It's disappointing to see him act this way because he was doing so well on the trails last fall and winter.  I thought we were finally over the hump.  I know I haven't ridden him in a while, but I'm just not willing to keep sinking money into his training and risking life and limb to work with him myself anymore.  I'm getting old and I just want to go for a nice, relaxing trail ride on a horse I can trust.  I know I've got at least two of them, maybe three.  Once Gabbrielle heals, I'll see if she's number three or not.  As for Bombay, I'm not sure what his future holds.

5 comments:

lytha said...

I can see how if I had another horse that was actually fun to ride on trails, instead of a hassle/freakshow, I'd want to ride that one.

Laura Lee said...

Is he good in the arena? I'm in a similar spot with my horse, rethinking what I will be doing with her. Originally I wAnted to do endurance but man. I dunno. My horse still has some issues in the arena but on the trail they are 20x worse. And dangerous. Are you thinking of selling him?

achieve1dream said...

I'm so sorry Bombay is being such a pain. I totally know how you feel. Chrome can be a bit crazy when he sees other horses (not sure how he would do if they were actually on the trail with me instead of in pastures since we haven't encountered that yet), but he calms down pretty quick after we pass them. If he was any crazier I would be second guessing doing all of this myself too. So yeah I can understand what you're saying about Bombay. I'd hate to see you sell him because he's such a cool horse and reminds me of Chrome, but I totally understand rehoming a horse because you can't afford them, don't have the time for them and their personalities don't work for you. That's why I gave Faran away.

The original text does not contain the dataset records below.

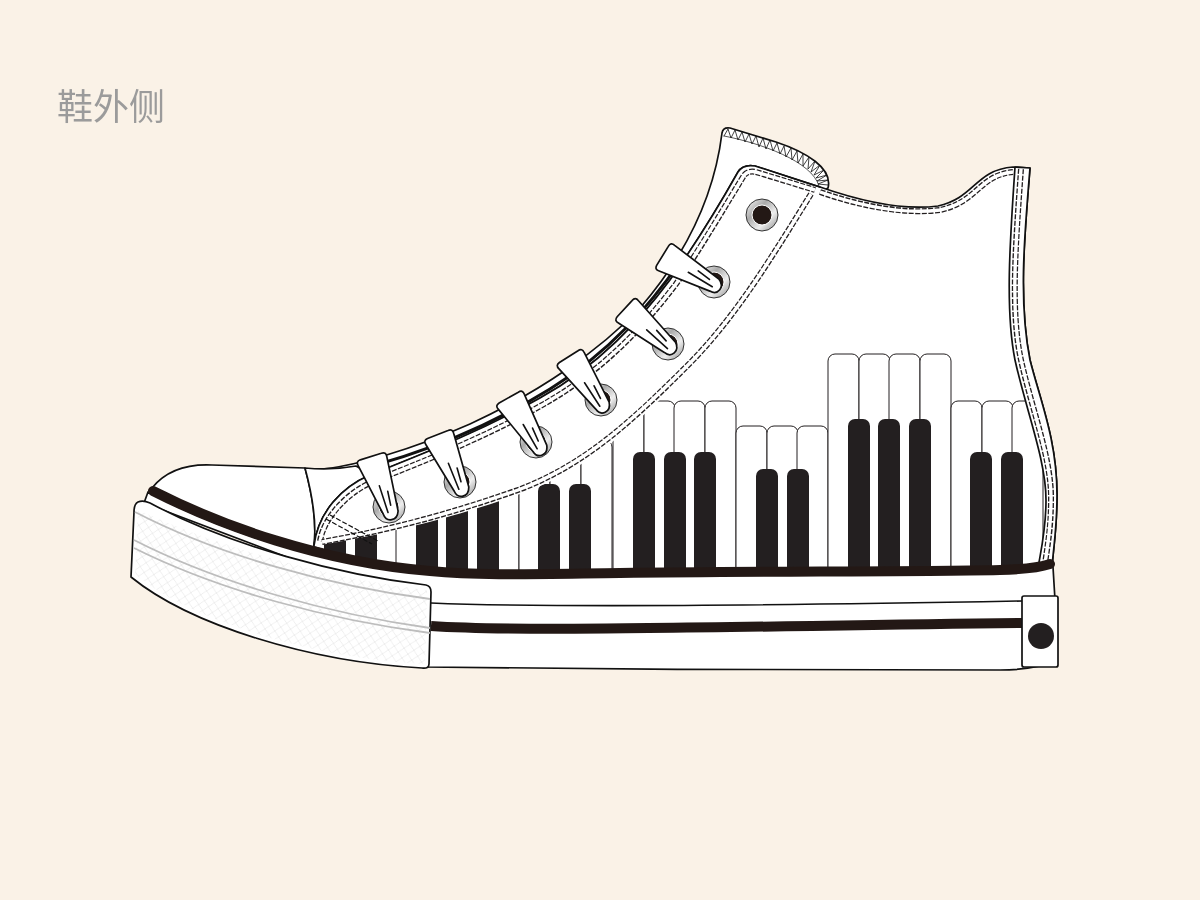
<!DOCTYPE html>
<html lang="zh-CN">
<head>
<meta charset="utf-8">
<title>鞋外侧</title>
<style>
:root { --paper: #faf2e7; --canvas: #fff; --ink: #231f20; --piping: #231815; --label: #9b9b9b; --groove: #bdbdbd; }
html, body { margin: 0; overflow: hidden; background: var(--paper); }
.board { position: relative; width: 1200px; height: 900px; overflow: hidden; background: var(--paper); }
h1 { position: absolute; left: 57px; top: 78px; margin: 0; font: 300 36px/52px "Noto Sans CJK SC", sans-serif; color: var(--label); white-space: nowrap; }
svg { position: absolute; left: 0; top: 0; }
.part { fill: var(--canvas); stroke: #111; stroke-width: 1.7; stroke-linejoin: round; }
.line { fill: none; stroke: #111; stroke-width: 1.6; stroke-linecap: round; }
.stitch { fill: none; stroke: var(--ink); stroke-width: 6; stroke-dasharray: 5 1.5; }
.stitch-core { fill: none; stroke: var(--canvas); stroke-width: 3.4; }
.white-keys { fill: var(--canvas); stroke: var(--ink); stroke-width: 1; }
.black-keys { fill: var(--ink); }
.groove { fill: none; stroke: var(--groove); stroke-width: 1.8; }
.piping { fill: none; stroke: var(--piping); stroke-width: 10; stroke-linecap: round; }
</style>
</head>
<body>
<main class="board">
<h1>鞋外侧</h1>
<svg width="1200" height="900" viewBox="0 0 1200 900" role="img" aria-label="高帮帆布鞋外侧，钢琴键图案">
<defs>
  <linearGradient id="metal" x1="0" y1="0" x2="1" y2="1">
    <stop offset="0" stop-color="#fff"/><stop offset=".35" stop-color="#aaa"/><stop offset=".65" stop-color="#eee"/><stop offset="1" stop-color="#888"/>
  </linearGradient>
  <pattern id="mesh" width="10" height="10" patternUnits="userSpaceOnUse" patternTransform="rotate(12)">
    <path d="M0 0L10 10M10 0L0 10" stroke="#eee" stroke-width="1"/>
  </pattern>
  <path id="upper-shape" d="M314 546C318 512 342 487 370 475C420 455 480 432 540 398C600 365 640 320 670 280C692 249 715 213 738 172Q743 164 755 166L820 187C866 203 908 210 938 206C975 198 975 170 1013 167L1030 168C1025 230 1018 300 1030 360C1040 400 1057 440 1057 495C1057 530 1053 550 1052 568L620 574C500 578 400 575 314 546Z"/>
  <clipPath id="upper-clip"><use href="#upper-shape"/></clipPath>
  <path id="eyestay-stitch" d="M320 541C324 517 348 492 374 481C424 461 484 438 544 404C604 370 645 325 676 284C700 249 721 213 743 177Q747 170 756 172L815 190"/>
  <path id="quarter-stitch" d="M811 194C776 250 736 318 686 367C636 417 586 465 518 490C458 511 400 528 322 542"/>
  <path id="collar-stitch" d="M820 192C866 208 908 214 940 210C978 202 979 175 1013 172"/>
  <path id="heel-stitch" d="M1021 169C1016 240 1010 310 1021 360C1032 410 1052 460 1051 500C1051 530 1047 548 1045 564"/>
  <rect id="white-key" width="31" height="300" rx="7"/>
  <rect id="black-key" width="22" height="200" rx="7"/>
  <g id="eyelet">
    <circle r="16" fill="url(#metal)" stroke="#333"/>
    <circle r="10" fill="#231815" stroke="#fff"/>
  </g>
  <g id="lace">
    <path class="part" d="M5 -15L60 -7Q67 -4 66 2Q65 8 58 8L4 15Q-1 16 -1 11L0 -11Q0 -16 5 -15Z"/>
    <path class="line" d="M58 3L30 2M52 -2L38 -4"/>
  </g>
  <clipPath id="tab-clip"><rect x="1022" y="596" width="36" height="71"/></clipPath>
</defs>

<g id="tongue">
  <path class="part" d="M306 470C350 470 420 446 470 424C540 392 600 350 640 308C690 250 715 190 722 133Q723 127 730 128L776 142C806 152 833 168 828 188L740 240L560 410L330 530Z"/>
  <path class="line" stroke-width="1" style="stroke-width:.8" d="M724 136L728 129L731 138L735 130L738 140L742 132L745 142L749 134L752 144L756 136L759 147L763 138L766 149L770 140L773 151L777 143L780 154L784 146L786 157L791 148L792 160L797 151L798 163L803 154L803 166L809 157L808 169L815 161L811 172L820 165L814 175L824 170L816 178L827 175L817 181L828 180L818 184L828 185"/>
  <path class="line" d="M724 136C760 143 812 161 819 186" style="stroke-width:.7"/>
  <path class="line" d="M352 471C420 455 490 426 550 389C610 352 650 305 680 262" style="stroke-width:3"/>
</g>

<g id="toe-cap">
  <path class="part" d="M152 488C168 468 190 464 212 465L305 468C312 494 317 520 314 549C250 532 195 510 152 488Z"/>
  <path class="part" d="M305 468C325 470 340 469 356 466L372 475C342 487 320 510 314 545C317 520 312 494 305 468Z"/>
</g>

<g id="upper">
  <use href="#upper-shape" class="part"/>
  <g id="piano-keys" clip-path="url(#upper-clip)">
    <g class="white-keys">
      <use href="#white-key" x="304" y="500"/><use href="#white-key" x="335" y="500"/><use href="#white-key" x="366" y="500"/>
      <use href="#white-key" x="396" y="470"/><use href="#white-key" x="427" y="470"/><use href="#white-key" x="458" y="470"/><use href="#white-key" x="488" y="470"/>
      <use href="#white-key" x="519" y="440"/><use href="#white-key" x="550" y="440"/><use href="#white-key" x="581" y="440"/>
      <use href="#white-key" x="613" y="401"/><use href="#white-key" x="644" y="401"/><use href="#white-key" x="674" y="401"/><use href="#white-key" x="705" y="401"/>
      <use href="#white-key" x="736" y="426"/><use href="#white-key" x="767" y="426"/><use href="#white-key" x="797" y="426"/>
      <use href="#white-key" x="828" y="354"/><use href="#white-key" x="859" y="354"/><use href="#white-key" x="889" y="354"/><use href="#white-key" x="920" y="354"/>
      <use href="#white-key" x="951" y="401"/><use href="#white-key" x="982" y="401"/><use href="#white-key" x="1012" y="401"/>
    </g>
    <g class="black-keys">
      <use href="#black-key" x="324" y="500"/><use href="#black-key" x="355" y="500"/>
      <use href="#black-key" x="416" y="490"/><use href="#black-key" x="446" y="490"/><use href="#black-key" x="477" y="490"/>
      <use href="#black-key" x="538" y="484"/><use href="#black-key" x="569" y="484"/>
      <use href="#black-key" x="633" y="452"/><use href="#black-key" x="664" y="452"/><use href="#black-key" x="694" y="452"/>
      <use href="#black-key" x="756" y="469"/><use href="#black-key" x="787" y="469"/>
      <use href="#black-key" x="848" y="419"/><use href="#black-key" x="878" y="419"/><use href="#black-key" x="909" y="419"/>
      <use href="#black-key" x="970" y="452"/><use href="#black-key" x="1001" y="452"/>
    </g>
  </g>
  <use href="#collar-stitch" class="stitch"/><use href="#collar-stitch" class="stitch-core"/>
</g>

<g id="heel-stay">
  <path class="part" d="M1015 167L1030 168C1025 230 1018 300 1030 360C1040 400 1057 440 1057 495C1057 530 1053 550 1052 568L1038 568C1041 550 1046 530 1046 500C1046 460 1026 410 1015 360C1005 310 1010 240 1015 167Z"/>
  <use href="#heel-stitch" class="stitch"/><use href="#heel-stitch" class="stitch-core"/>
</g>

<g id="eyestay">
  <path fill="var(--canvas)" d="M314 546C318 512 342 487 370 475C420 455 480 432 540 398C600 365 640 320 670 280C692 249 715 213 738 172Q743 164 755 166L817 188C780 250 740 320 690 370C640 420 590 470 520 494C460 515 400 532 314 546Z"/>
  <path class="line" d="M314 546C318 512 342 487 370 475C420 455 480 432 540 398C600 365 640 320 670 280C692 249 715 213 738 172Q743 164 755 166L820 187"/>
  <use href="#eyestay-stitch" class="stitch"/><use href="#eyestay-stitch" class="stitch-core"/>
  <use href="#quarter-stitch" class="stitch"/><use href="#quarter-stitch" class="stitch-core"/>
  <path class="line" d="M330 515L378 541M326 519L372 544" stroke-dasharray="5 2" style="stroke-width:1.2;stroke-linecap:butt"/>
</g>

<g id="eyelets">
  <use href="#eyelet" x="762" y="215"/><use href="#eyelet" x="714" y="282"/><use href="#eyelet" x="668" y="344"/>
  <use href="#eyelet" x="601" y="400"/><use href="#eyelet" x="536" y="442"/><use href="#eyelet" x="460" y="482"/><use href="#eyelet" x="389" y="507"/>
</g>
<g id="laces">
  <use href="#lace" transform="translate(663 256) rotate(29)"/>
  <use href="#lace" transform="translate(625 309) rotate(40)"/>
  <use href="#lace" transform="translate(569 357) rotate(55)"/>
  <use href="#lace" transform="translate(509 398) rotate(58)"/>
  <use href="#lace" transform="translate(438 435) rotate(66)"/>
  <use href="#lace" transform="translate(371 457) rotate(70)"/>
</g>

<g id="sole">
  <path class="part" d="M148 492C220 530 320 565 430 573C480 577 540 575 620 574L1053 567L1055 600L1040 666Q1022 670 1000 670C850 671 600 669 425 667L400 600L144 503Z"/>
  <path class="line" d="M431 603C550 608 750 606 1022 601"/>
  <path class="piping" d="M431 626C520 632 700 627 1022 623" style="stroke-linecap:butt"/>
  <path class="piping" d="M153 491C220 525 320 562 430 571C480 576 540 574 620 573C760 571 900 572 1000 570Q1035 569 1050 564"/>
</g>

<g id="toe-bumper">
  <path id="bumper" class="part" d="M138 502Q143 500 150 503C230 546 340 575 426 585Q431 586 431 592L429 664Q429 669 422 668C310 662 190 625 131 577L134 512Q134 504 138 502Z"/>
  <path fill="url(#mesh)" d="M138 510C230 552 340 580 427 590L425 664C310 658 190 620 135 574Z"/>
  <path class="groove" d="M135 512C220 556 330 586 430 599M134 540C220 584 330 614 430 628M134 548C220 591 330 620 430 633"/>
</g>

<g id="heel-tab">
  <rect class="part" x="1022" y="596" width="36" height="71" rx="2"/>
  <circle cx="1041" cy="636" r="13" fill="var(--ink)" clip-path="url(#tab-clip)"/>
</g>
</svg>
</main>
</body>
</html>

Once Upon an Equine said...

I'm sorry you hurt your knee. Hope it heals fast. Have you thought of trying fundamental dressage (western dressage) lessons with Bombay? I was surprised how much Misty likes it. It may help Bombay relax.

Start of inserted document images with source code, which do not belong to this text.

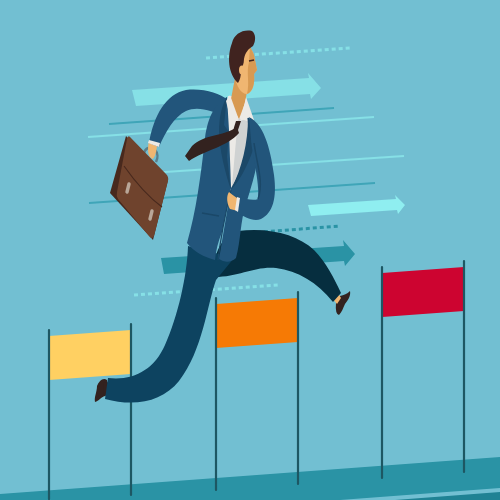
<!DOCTYPE html>
<html lang="en">
<head>
<meta charset="utf-8">
<title>Businessman leaping hurdles</title>
<style>
:root{
  --sky:#72bfd2; --track:#2a93a5; --track-edge:#1f8294;
  --streak-light:#86e0e6; --streak-pale:#8feef0; --streak-dark:#3fa5b8; --arrow-dark:#2a93a5;
  --post:#1d5763; --yellow:#ffd062; --orange:#f67a05; --red:#cd0430;
  --suit:#22557b; --suit-shade:#1b4868; --trouser:#0d4360; --trouser-far:#062e3f;
  --skin:#f0b671; --skin-shade:#d89a52; --hair:#40231f; --shirt:#eceae6; --shirt-shade:#cfd2d2;
  --tie:#33221f; --shoe:#33221f; --case:#6f432d; --case-side:#48291d; --clasp:#b9a798;
}
html,body{margin:0;width:500px;height:500px;overflow:hidden;background:var(--sky)}
svg{display:block}
.streak{fill:none;stroke-width:2.2}
.dotted{stroke-width:3;stroke-dasharray:4 3}
.light{stroke:var(--streak-light)}
.dark{stroke:var(--streak-dark)}
.post{stroke:var(--post);stroke-width:2.2;stroke-linecap:round}
</style>
</head>
<body>
<svg width="500" height="500" viewBox="0 0 500 500" role="img" aria-label="Businessman with a briefcase leaping over hurdles">
  <rect width="500" height="500" fill="var(--sky)"/>

  <g id="track">
    <polygon points="0,494 500,457 500,488 340,500 0,500" fill="var(--track)"/>
    <polygon points="395,500 500,492 500,500" fill="var(--track-edge)"/>
  </g>

  <g id="speed-streaks">
    <path class="streak dotted light" d="M206 58L350 48"/>
    <path class="streak dark" d="M109 124L334 108"/>
    <path class="streak light" d="M88 137L374 117"/>
    <path class="streak light" d="M120 175L404 156"/>
    <path class="streak dark" d="M89 203L375 183"/>
    <path class="streak dotted" stroke="var(--arrow-dark)" d="M236 234L340 226"/>
    <path class="streak dotted light" d="M134 295L278 285"/>
    <polygon points="132,90 309,78 308,73 321,88 311,99 310,94 136,106" fill="var(--streak-light)"/>
    <polygon points="308,205 396,199 395,195 405,205 398,214 397,210 311,216" fill="var(--streak-pale)"/>
    <polygon points="161,258 344,246 343,240 355,254 345,266 344,261 164,274" fill="var(--arrow-dark)"/>
  </g>

  <g id="hurdles">
    <g id="hurdle-yellow">
      <polygon points="49,336 131,330 131,374 49,380" fill="var(--yellow)"/>
      <path class="post" d="M49 330V499M131 324V495"/>
    </g>
    <g id="hurdle-orange">
      <polygon points="216,304 298,298 298,342 216,348" fill="var(--orange)"/>
      <path class="post" d="M216 298V490M298 292V484"/>
    </g>
    <g id="hurdle-red">
      <polygon points="382,273 464,267 464,311 382,317" fill="var(--red)"/>
      <path class="post" d="M382 267V478M464 261V472"/>
    </g>
  </g>

  <g id="runner">
    <g id="front-leg">
      <path d="M336 303L340 296C344 295 347 294 350 291C351 296 348 300 345 304C343 308 342 312 339 315Q335 314 336 303Z" fill="var(--shoe)"/>
      <path d="M332 298L338 293L341 298L337 304Z" fill="var(--skin)"/>
      <path d="M214 277C212 255 222 235 238 231C270 227 298 235 314 250C326 262 334 278 341 293L333 302C317 282 298 271 276 268C254 266 240 277 214 277Z" fill="var(--trouser-far)"/>
    </g>
    <g id="back-leg">
      <path d="M107 380C103 377 99 381 97 386C97 392 94 397 95 402C99 401 101 397 105 396L109 391Z" fill="var(--shoe)"/>
      <path d="M103 383L110 382L108 395L104 396Z" fill="var(--shoe)"/>
      <path d="M188 246C187 276 178 316 165 345C154 370 133 381 108 378L105 399C135 407 162 402 179 381C203 350 207 305 216 280L234 258Z" fill="var(--trouser)"/>
    </g>

    <g id="briefcase">
      <path d="M144 157C143 149 149 145 155 150C158 153 158 158 156 162" fill="none" stroke="#5c7f8a" stroke-width="2.5"/>
      <path d="M149 141L157 143C157 149 156 155 153 159C148 158 147 150 149 141Z" fill="var(--skin)"/>
      <path d="M126 136L168 180L153 240L110 193Z" fill="var(--case-side)"/>
      <path d="M130 137L166 174Q169 177 168 181L154 236Q152 240 149 236L118 199Q116 196 117 192L127 139Q128 135 130 137Z" fill="var(--case)"/>
      <path d="M124 166Q143 193 162 207" fill="none" stroke="var(--case-side)" stroke-width="1.2"/>
      <path d="M129 184L127 192M152 211L150 219" stroke="var(--clasp)" stroke-width="3.4" stroke-linecap="round"/>
    </g>

    <g id="back-arm">
      <path d="M149 143C154 115 166 94 186 90C203 88 219 93 228 100L226 118C212 110 197 106 186 111C174 117 166 131 159 147Z" fill="var(--suit)"/>
      <path d="M149 140L160 143L159 147L148 143Z" fill="var(--shirt)"/>
    </g>

    <g id="shirt">
      <path d="M228 96L246 97L254 120L246 165L232 200L218 170Z" fill="var(--shirt)"/>
      <path d="M238 118L250 122L245 165L231 197Z" fill="var(--shirt-shade)"/>
    </g>

    <g id="jacket">
      <path d="M227 97C215 104 208 116 205 138C201 175 196 212 187 243C194 252 204 257 215 260C216 250 218 242 222 232L231 188L229 130Z" fill="var(--suit)"/>
      <path d="M247 116C251 137 246 165 231 188L219 259Q228 265 236 258C241 240 240 222 246 204C252 184 259 163 259 142Q257 126 247 116Z" fill="var(--suit)"/>
      <path d="M227 97L224 125L229 132L227 157L231 190C225 172 220 152 219 133C219 116 222 105 227 97Z" fill="var(--suit-shade)"/>
      <path d="M248 117L256 132L251 138L253 150C247 167 240 180 231 190C242 168 248 143 248 117Z" fill="var(--suit-shade)"/>
      <path d="M231 190C225 215 221 235 218 260" fill="none" stroke="var(--suit-shade)" stroke-width="1.2"/>
      <path d="M202 213L219 216" stroke="var(--suit-shade)" stroke-width="1.5"/>
    </g>

    <g id="front-arm">
      <path d="M229 192C226 196 227 204 230 209L238 211L240 200C236 197 232 195 229 192Z" fill="var(--skin)"/>
      <path d="M249 117C263 124 270 145 274 175C277 198 273 213 261 219C253 222 245 217 236 212L239 197C246 199 253 201 258 199C260 182 252 155 251 139Z" fill="var(--suit)"/>
      <path d="M254 143C257 165 264 182 258 199" fill="none" stroke="var(--suit-shade)" stroke-width="1.5"/>
      <path d="M237 197L240 198L238 212L235 210Z" fill="var(--shirt)"/>
    </g>

    <g id="head">
      <path d="M235 78L248 86L245 103L239 119L230 104Z" fill="var(--skin-shade)"/>
      <path d="M239 52C244 45 252 46 254 55L257 70L254 74C255 83 253 92 247 94C241 94 236 86 235 76Z" fill="var(--skin)"/>
      <path d="M250 46L254 55L257 70L254 74C255 83 253 92 247 94C250 82 246 73 249 62Z" fill="var(--skin-shade)"/>
      <path d="M249 61L254 60" stroke="var(--hair)" stroke-width="1.6"/>
      <path d="M238 83C228 74 227 56 232 43C234 34 243 29 252 31C256 34 256 41 253 46C248 49 245 53 244 59C244 64 242 67 241 71C241 76 240 80 238 83Z" fill="var(--hair)"/>
      <ellipse cx="242" cy="70" rx="3" ry="4.5" fill="var(--skin)"/>
    </g>

    <g id="collar-and-tie">
      <path d="M230 95L239 120L229 113L226 101Z" fill="var(--shirt)"/>
      <path d="M246 98L250 117L240 121Z" fill="var(--shirt)"/>
      <path d="M236 121L241 121L238 130L232 134Z" fill="var(--tie)"/>
      <path d="M237 127C222 137 204 134 192 146L185 156L189 161C205 150 227 147 239 133Z" fill="var(--tie)"/>
    </g>
  </g>
</svg>
</body>
</html>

Nuzzling Muzzles said...

Once Upon an Equine - You must have read my mind. The equitation instructor who Bombay did well for was just starting to train us in dressage when my boss told me he needed me to work 7 days a week, so I had to cut the lessons short. I don't think I'd hire an instructor, but might do self-taught dressage every once in a while with him.